I’ve mentioned previously in the context of temperaments that the melancholic is prone to physical ailments, and also that the melancholic must, according to Conrad Hock, learn to love suffering.
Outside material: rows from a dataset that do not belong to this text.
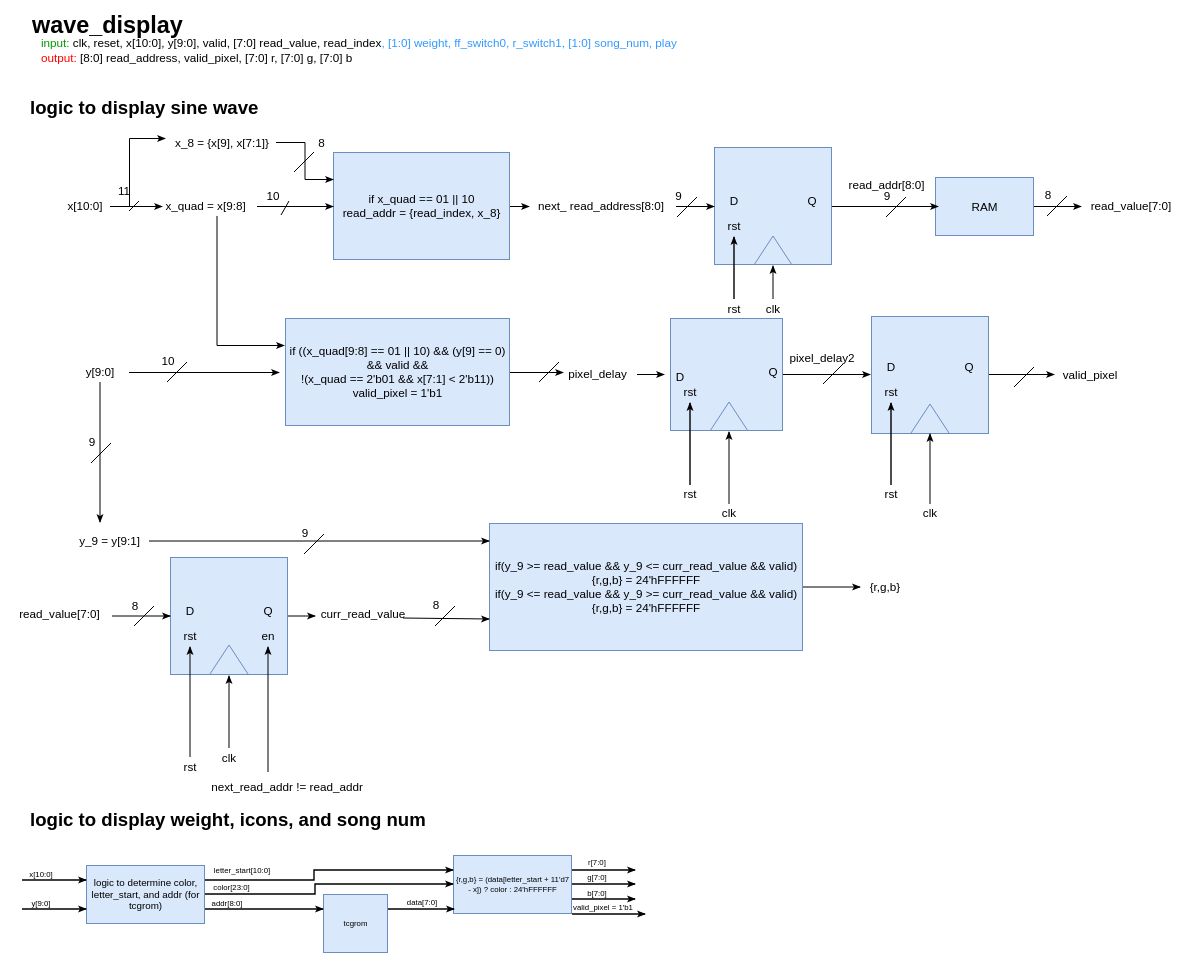
<!DOCTYPE html>
<html lang="en">
<head>
<meta charset="utf-8">
<title>wave_display block diagram</title>
<style>
:root{--ink:#000;--paper:#fff;--block:#dae8fc;--edge:#6c8ebf;--in:#009900;--out:#ff0000;--extra:#3399ff}
*{box-sizing:border-box;margin:0;padding:0}
body{width:1191px;height:965px;overflow:hidden;background:var(--paper);color:var(--ink);font:11.7px/14px "Liberation Sans",Arial,sans-serif}
.diagram{position:relative;width:1191px;height:965px;overflow:hidden}
header{position:absolute;left:32px;top:12px;white-space:nowrap}
h1{font-size:23.4px;line-height:26px}
.ports{padding-left:9px;margin-top:-2px;line-height:14.5px}
.in{color:var(--in)}.out{color:var(--out)}.extra{color:var(--extra)}
h2{position:absolute;left:30px;font-size:18.6px;line-height:22px;white-space:nowrap}
.block{position:absolute;left:calc(var(--x)*1px);top:calc(var(--y)*1px);width:calc(var(--w)*1px);height:calc(var(--h)*1px);display:flex;align-items:center;justify-content:center;text-align:center;white-space:nowrap;background:var(--block);border:1px solid var(--edge)}
.medium{font-size:9.8px;line-height:11.6px}
.small{font-size:7.8px;line-height:9.6px}
.wires{position:absolute;left:0;top:0;fill:none;stroke:var(--ink)}
.wires .clock{stroke:var(--edge)}
.wires .bold{stroke-width:1.4}
.label{position:absolute;left:calc(var(--x)*1px);top:calc(var(--y)*1px);transform:translate(-50%,-50%);white-space:nowrap}
</style>
</head>
<body>
<main class="diagram">
<header>
<h1>wave_display</h1>
<div class="ports">
<p><span class="in">input:</span> clk, reset, x[10:0], y[9:0], valid, [7:0] read_value, read_index<span class="extra">, [1:0] weight, ff_switch0, r_switch1, [1:0] song_num, play</span></p>
<p><span class="out">output:</span> [8:0] read_address, valid_pixel, [7:0] r, [7:0] g, [7:0] b</p>
</div>
</header>
<h2 style="top:97px">logic to display sine wave</h2>
<h2 style="top:809px">logic to display weight, icons, and song num</h2>

<section aria-label="Blocks">
<div class="block" style="--x:333;--y:152;--w:177;--h:108">if x_quad == 01 || 10<br>read_addr = {read_index, x_8}</div>
<div class="block flipflop" style="--x:714;--y:147;--w:118;--h:118"></div>
<div class="block" style="--x:935;--y:177;--w:99;--h:59">RAM</div>
<div class="block" style="--x:285;--y:318;--w:225;--h:108">if ((x_quad[9:8] == 01 || 10) &amp;&amp; (y[9] == 0)<br>&amp;&amp; valid &amp;&amp;<br>!(x_quad == 2'b01 &amp;&amp; x[7:1] &lt; 2'b11))<br>valid_pixel = 1'b1</div>
<div class="block flipflop" style="--x:670;--y:318;--w:113;--h:113"></div>
<div class="block flipflop" style="--x:871;--y:316;--w:118;--h:118"></div>
<div class="block flipflop" style="--x:170;--y:557;--w:118;--h:118"></div>
<div class="block" style="--x:489;--y:523;--w:314;--h:128">if(y_9 &gt;= read_value &amp;&amp; y_9 &lt;= curr_read_value &amp;&amp; valid)<br>{r,g,b} = 24'hFFFFFF<br>if(y_9 &lt;= read_value &amp;&amp; y_9 &gt;= curr_read_value &amp;&amp; valid)<br>{r,g,b} = 24'hFFFFFF</div>
<div class="block medium" style="--x:86;--y:865;--w:119;--h:59">logic to determine color,<br>letter_start, and addr (for<br>tcgrom)</div>
<div class="block small" style="--x:323;--y:894;--w:65;--h:59">tcgrom</div>
<div class="block small" style="--x:453;--y:855;--w:119;--h:59">{r,g,b} = (data[letter_start + 11'd7<br>- x]) ? color : 24'hFFFFFF</div>
</section>

<svg class="wires" width="1191" height="965" viewBox="0 0 1191 965" aria-hidden="true">
<defs>
<marker id="arrow" markerUnits="userSpaceOnUse" markerWidth="10" markerHeight="8" refX="8" refY="4" orient="auto"><path d="M0 0.500L9 4L0 7.500L2 4Z" fill="#000" stroke="none"/></marker>
<path id="slash" d="M-10 10L10 -10"/>
<path id="clock" class="clock" d="M-19 0L0 -29L19 0"/>
</defs>
<g class="clock-inputs">
<use href="#clock" x="773" y="265"/><use href="#clock" x="729" y="431"/><use href="#clock" x="930" y="433"/><use href="#clock" x="229" y="674"/>
</g>
<g class="address-path" marker-end="url(#arrow)">
<path d="M110 206.500H162"/>
<path d="M129.500 206V138.500H165"/>
<path d="M276 142.500H305V179.500H333"/>
<path d="M257 206.500H333"/>
<path d="M510 206.500H529"/>
<path d="M676 206.500H714"/>
<path d="M832 206.500H938"/>
<path d="M1034 206.500H1081"/>
<path class="bold" d="M734 299V237"/>
<path d="M773 299V266"/>
</g>
<g class="pixel-path" marker-end="url(#arrow)">
<path d="M217 216V345.500H284"/>
<path d="M129 372.500H279"/>
<path d="M510 372.500H563"/>
<path d="M637 374.500H664"/>
<path d="M783 374.500H870"/>
<path d="M989 374.500H1054"/>
<path class="bold" d="M690 485V403"/>
<path d="M729 504V432"/>
<path class="bold" d="M891 485V403"/>
<path d="M930 504V434"/>
</g>
<g class="colour-path" marker-end="url(#arrow)">
<path d="M100 382V522"/>
<path d="M149 541H489"/>
<path d="M112 616H170"/>
<path d="M288 616H315"/>
<path d="M403 618L489 619"/>
<path d="M803 587H860"/>
<path d="M190 757V647"/>
<path d="M229 748V676"/>
<path d="M268 772V647"/>
</g>
<g class="icon-path bold" marker-end="url(#arrow)">
<path d="M22 880H86"/>
<path d="M22 909H86"/>
<path d="M205 880H314V870H453"/>
<path d="M205 894H315V884H453"/>
<path d="M205 909H323"/>
<path d="M388 909H454"/>
<path d="M572 870H635"/>
<path d="M572 884H635"/>
<path d="M572 899H635"/>
<path d="M572 914H645"/>
</g>
<g class="bus-slashes">
<path d="M129 211L139 201M281 215L289 201"/>
<use href="#slash" x="304" y="162"/><use href="#slash" x="687" y="207"/><use href="#slash" x="896" y="207"/><use href="#slash" x="1057" y="206"/>
<use href="#slash" x="177" y="372"/><use href="#slash" x="549" y="372"/><use href="#slash" x="833" y="374"/><use href="#slash" x="1024" y="377"/>
<use href="#slash" x="101" y="453"/><use href="#slash" x="314" y="544"/><use href="#slash" x="144" y="616"/><use href="#slash" x="445" y="616"/>
</g>
</svg>

<section aria-label="Signals">
<span class="label" style="--x:85;--y:206">x[10:0]</span>
<span class="label" style="--x:124;--y:191">11</span>
<span class="label" style="--x:222;--y:143">x_8 = {x[9], x[7:1]}</span>
<span class="label" style="--x:321.500;--y:143">8</span>
<span class="label" style="--x:205.500;--y:206">x_quad = x[9:8]</span>
<span class="label" style="--x:273;--y:196">10</span>
<span class="label" style="--x:601;--y:206">next_ read_address[8:0]</span>
<span class="label" style="--x:678.500;--y:196">9</span>
<span class="label" style="--x:734;--y:201">D</span>
<span class="label" style="--x:812;--y:201">Q</span>
<span class="label" style="--x:734;--y:226">rst</span>
<span class="label" style="--x:734;--y:309">rst</span>
<span class="label" style="--x:773;--y:309">clk</span>
<span class="label" style="--x:886.500;--y:185">read_addr[8:0]</span>
<span class="label" style="--x:887;--y:196">9</span>
<span class="label" style="--x:1048;--y:195">8</span>
<span class="label" style="--x:1131;--y:206">read_value[7:0]</span>

<span class="label" style="--x:100;--y:372">y[9:0]</span>
<span class="label" style="--x:168;--y:361">10</span>
<span class="label" style="--x:597.500;--y:374">pixel_delay</span>
<span class="label" style="--x:680;--y:377">D</span>
<span class="label" style="--x:773;--y:372">Q</span>
<span class="label" style="--x:690;--y:392">rst</span>
<span class="label" style="--x:690;--y:494">rst</span>
<span class="label" style="--x:729;--y:513">clk</span>
<span class="label" style="--x:822;--y:358">pixel_delay2</span>
<span class="label" style="--x:891;--y:367">D</span>
<span class="label" style="--x:969;--y:367">Q</span>
<span class="label" style="--x:891;--y:392">rst</span>
<span class="label" style="--x:891;--y:494">rst</span>
<span class="label" style="--x:930;--y:513">clk</span>
<span class="label" style="--x:1090;--y:375">valid_pixel</span>

<span class="label" style="--x:92;--y:442">9</span>
<span class="label" style="--x:109.500;--y:541">y_9 = y[9:1]</span>
<span class="label" style="--x:305;--y:533">9</span>
<span class="label" style="--x:59.500;--y:614">read_value[7:0]</span>
<span class="label" style="--x:135;--y:606">8</span>
<span class="label" style="--x:190;--y:611">D</span>
<span class="label" style="--x:268;--y:611">Q</span>
<span class="label" style="--x:190;--y:636">rst</span>
<span class="label" style="--x:268;--y:636">en</span>
<span class="label" style="--x:363;--y:614">curr_read_value</span>
<span class="label" style="--x:436;--y:605">8</span>
<span class="label" style="--x:885;--y:587">{r,g,b}</span>
<span class="label" style="--x:190;--y:767">rst</span>
<span class="label" style="--x:229;--y:758">clk</span>
<span class="label" style="--x:287;--y:787">next_read_addr != read_addr</span>

<span class="label small" style="--x:41;--y:875">x[10:0]</span>
<span class="label small" style="--x:41;--y:904">y[9:0]</span>
<span class="label small" style="--x:242;--y:871">letter_start[10:0]</span>
<span class="label small" style="--x:231.500;--y:888">color[23:0]</span>
<span class="label small" style="--x:227;--y:904">addr[8:0]</span>
<span class="label small" style="--x:422;--y:903">data[7:0]</span>
<span class="label small" style="--x:597;--y:863">r[7:0]</span>
<span class="label small" style="--x:597;--y:878">g[7:0]</span>
<span class="label small" style="--x:597;--y:894">b[7:0]</span>
<span class="label small" style="--x:603;--y:908">valid_pixel = 1'b1</span>
</section>
</main>
</body>
</html>
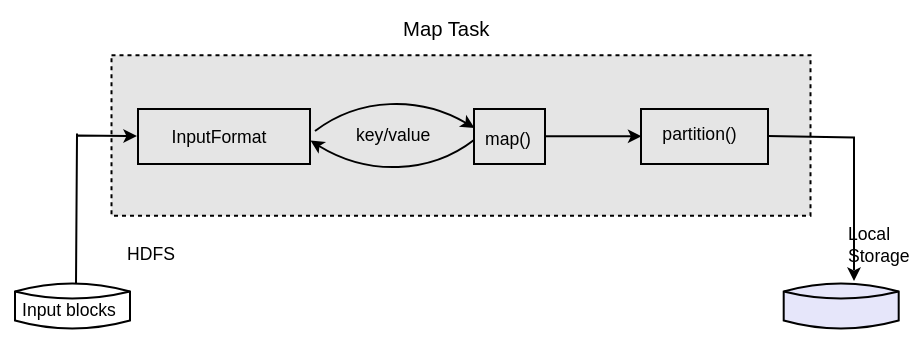
<!DOCTYPE html>
<html lang="en">
<head>
<meta charset="utf-8">
<title>Map Task</title>
<style>
:root {
  --paper: #ffffff;
  --ink: #000000;
  --task-fill: #e5e5e5;
  --storage-fill: #e6e6fa;
}
* { box-sizing: border-box; margin: 0; }
html, body { width: 924px; height: 344px; overflow: hidden; background: var(--paper); }
.diagram {
  position: relative;
  width: 924px;
  height: 344px;
  overflow: hidden;
  color: var(--ink);
  font: 17.6px/22px "Liberation Sans", Arial, sans-serif;
}
.shapes { position: absolute; inset: 0; display: block; }
.shapes .line { fill: none; stroke: var(--ink); stroke-width: 2; }
.shapes .task { fill: var(--task-fill); stroke: var(--ink); stroke-width: 2; stroke-dasharray: 4 4; }
.shapes .arrowhead { fill: var(--ink); }
.shapes .input { fill: var(--paper); }
.shapes .storage { fill: var(--storage-fill); }
.label, .title { position: absolute; white-space: nowrap; font-weight: 400; }
.title { left: 403px; top: 17px; font-size: 20.3px; line-height: 24px; }
.step {
  position: absolute;
  top: 108px;
  height: 57px;
  border: 2px solid var(--ink);
  display: flex;
  align-items: center;
  justify-content: center;
}
.input-format { left: 137px; width: 174px; padding-right: 10px; }
.map { left: 473px; width: 73px; padding: 5px 3px 0 0; }
.partition { left: 640px; width: 129px; padding: 0 10px 6px 0; }
.key-value { left: 356px; top: 124px; }
.hdfs { left: 127px; top: 243px; }
.input-blocks { left: 22px; top: 299px; }
.local-storage { left: 848px; top: 223px; }
</style>
</head>
<body>
<main class="diagram">
  <svg class="shapes" width="924" height="344" viewBox="0 0 924 344" aria-hidden="true">
    <defs>
      <path id="arrowhead" d="M0 0L-14-7L-10.5 0L-14 7Z"/>
      <g id="data-store">
        <path d="M0 8Q57-8 115 8V37Q57 53 0 37Z"/>
        <path d="M0 8Q57 22 115 8" fill="none"/>
      </g>
    </defs>

    <rect class="task" x="111.5" y="55.2" width="699" height="160.5"/>

    <g class="line">
      <path d="M76 284L77 135.5L127 136"/>
      <path d="M315 131C360 97 420 96 466 123"/>
      <path d="M474 140C430 174 368 176 319 146"/>
      <path d="M545 136.3H631"/>
      <path d="M768 136L854 137.5V270"/>
      <path d="M77 133.5V137"/>
    </g>

    <g class="arrowhead">
      <use href="#arrowhead" transform="translate(137 136)"/>
      <use href="#arrowhead" transform="translate(474.5 128) rotate(31)"/>
      <use href="#arrowhead" transform="translate(310.5 140.5) rotate(212)"/>
      <use href="#arrowhead" transform="translate(641.5 136.3)"/>
      <use href="#arrowhead" transform="translate(854 281) rotate(90)"/>
    </g>

    <g stroke="#000" stroke-width="2">
      <use class="input" href="#data-store" x="15" y="283.5"/>
      <use class="storage" href="#data-store" x="783.7" y="283.5"/>
    </g>
  </svg>

  <h1 class="title">Map Task</h1>
  <div class="step input-format">InputFormat</div>
  <div class="label key-value">key/value</div>
  <div class="step map">map()</div>
  <div class="step partition">partition()</div>
  <div class="label hdfs">HDFS</div>
  <div class="label input-blocks">Input blocks</div>
  <div class="label local-storage">Local<br>Storage</div>
</main>
</body>
</html>
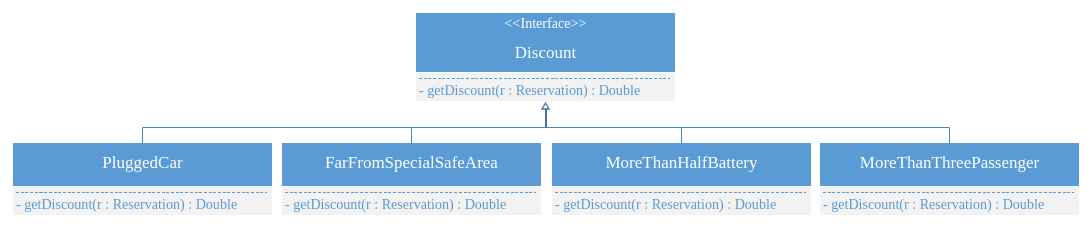
<!DOCTYPE html>
<html lang="en">
<head>
<meta charset="utf-8">
<title>Discount class diagram</title>
<style>
:root {
  --paper: #ffffff;
  --blue: #5b9bd5;
  --line: #4a86bd;
  --arrow: #4472a8;
  --panel: #f2f2f2;
}
* { box-sizing: border-box; margin: 0; padding: 0; }
html, body { width: 1092px; height: 228px; overflow: hidden; background: var(--paper); }
.diagram {
  position: relative;
  width: 1092px;
  height: 228px;
  font-family: "Liberation Serif", "Times New Roman", serif;
}
.connectors { position: absolute; left: 0; top: 0; }
.class-node { position: absolute; top: 143px; width: 259px; }
.class-head {
  display: flex;
  flex-direction: column;
  align-items: center;
  height: 43px;
  padding-top: 10px;
  background: var(--blue);
  color: var(--paper);
}
.class-name { font-size: 17px; line-height: 20px; font-weight: 400; white-space: nowrap; }
.class-body {
  height: 28px;
  margin-top: 1px;
  padding: 5px 3px 0;
  background: var(--panel);
  color: var(--blue);
}
.divider {
  width: 251px;
  height: 1px;
  background: repeating-linear-gradient(90deg, var(--blue) 0 3px, transparent 3px 4.7px);
}
.method { margin-top: 3px; font-size: 14.1px; line-height: 16px; white-space: nowrap; }
.interface-node { left: 416px; top: 13px; }
.interface-node .class-head { height: 59px; padding-top: 2px; }
.stereotype { font-size: 14.1px; line-height: 16px; }
.interface-node .class-name { margin-top: 12px; }
.plugged-car { left: 13px; }
.safe-area { left: 282px; }
.half-battery { left: 552px; }
.three-passenger { left: 820px; }
</style>
</head>
<body>
<main class="diagram">
  <svg class="connectors" width="1092" height="228" viewBox="0 0 1092 228" fill="none" aria-hidden="true">
    <path d="M142.5 143V127.5H949.5V143M411.5 127V143M681.5 127V143" stroke="var(--line)"/>
    <path d="M546 127V109" stroke="var(--arrow)" stroke-width="2"/>
    <polygon points="545.5,103 549,109 542,109" fill="var(--paper)" stroke="var(--arrow)" stroke-width="1.3"/>
  </svg>

  <section class="class-node interface-node">
    <header class="class-head">
      <p class="stereotype">&lt;&lt;Interface&gt;&gt;</p>
      <h1 class="class-name">Discount</h1>
    </header>
    <div class="class-body">
      <div class="divider"></div>
      <p class="method">- getDiscount(r : Reservation) : Double</p>
    </div>
  </section>

  <section class="class-node plugged-car">
    <header class="class-head"><h2 class="class-name">PluggedCar</h2></header>
    <div class="class-body">
      <div class="divider"></div>
      <p class="method">- getDiscount(r : Reservation) : Double</p>
    </div>
  </section>

  <section class="class-node safe-area">
    <header class="class-head"><h2 class="class-name">FarFromSpecialSafeArea</h2></header>
    <div class="class-body">
      <div class="divider"></div>
      <p class="method">- getDiscount(r : Reservation) : Double</p>
    </div>
  </section>

  <section class="class-node half-battery">
    <header class="class-head"><h2 class="class-name">MoreThanHalfBattery</h2></header>
    <div class="class-body">
      <div class="divider"></div>
      <p class="method">- getDiscount(r : Reservation) : Double</p>
    </div>
  </section>

  <section class="class-node three-passenger">
    <header class="class-head"><h2 class="class-name">MoreThanThreePassenger</h2></header>
    <div class="class-body">
      <div class="divider"></div>
      <p class="method">- getDiscount(r : Reservation) : Double</p>
    </div>
  </section>
</main>
</body>
</html>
While I’ve interpreted this previously as a brake against the forces of perfectionist idealism, the account above presents it as a means of reaffirming the feeling faculty at the heart of the melancholic temperament.

As the author describes:

My physical healing process began when I realized that tensing against and resisting my severe physical pain was itself a form of stress that added to my illness.

In a similar way, I’ve wondered if even my attempts to root out and uncover the causes of my illness are paradoxically contributing to the stress and intensity that drive it? The further paradox might be that this disease is not something that you overcome, since the illness itself entails confusion over where exactly ‘you’ begin and end in the first place.

If I take my chronic auto-immune disease as a kind of gestalt image of my life in the world, then it is clear that something is not working.  But that I would feel ‘fine’ if not for the pain and other symptoms, tells me that I am missing something more subtle, more profound, or just very deeply ingrained. It may even be, as the author attests, Sarno suggests, and the life of a melancholic implies, that I have learned to function at odds with my own nature.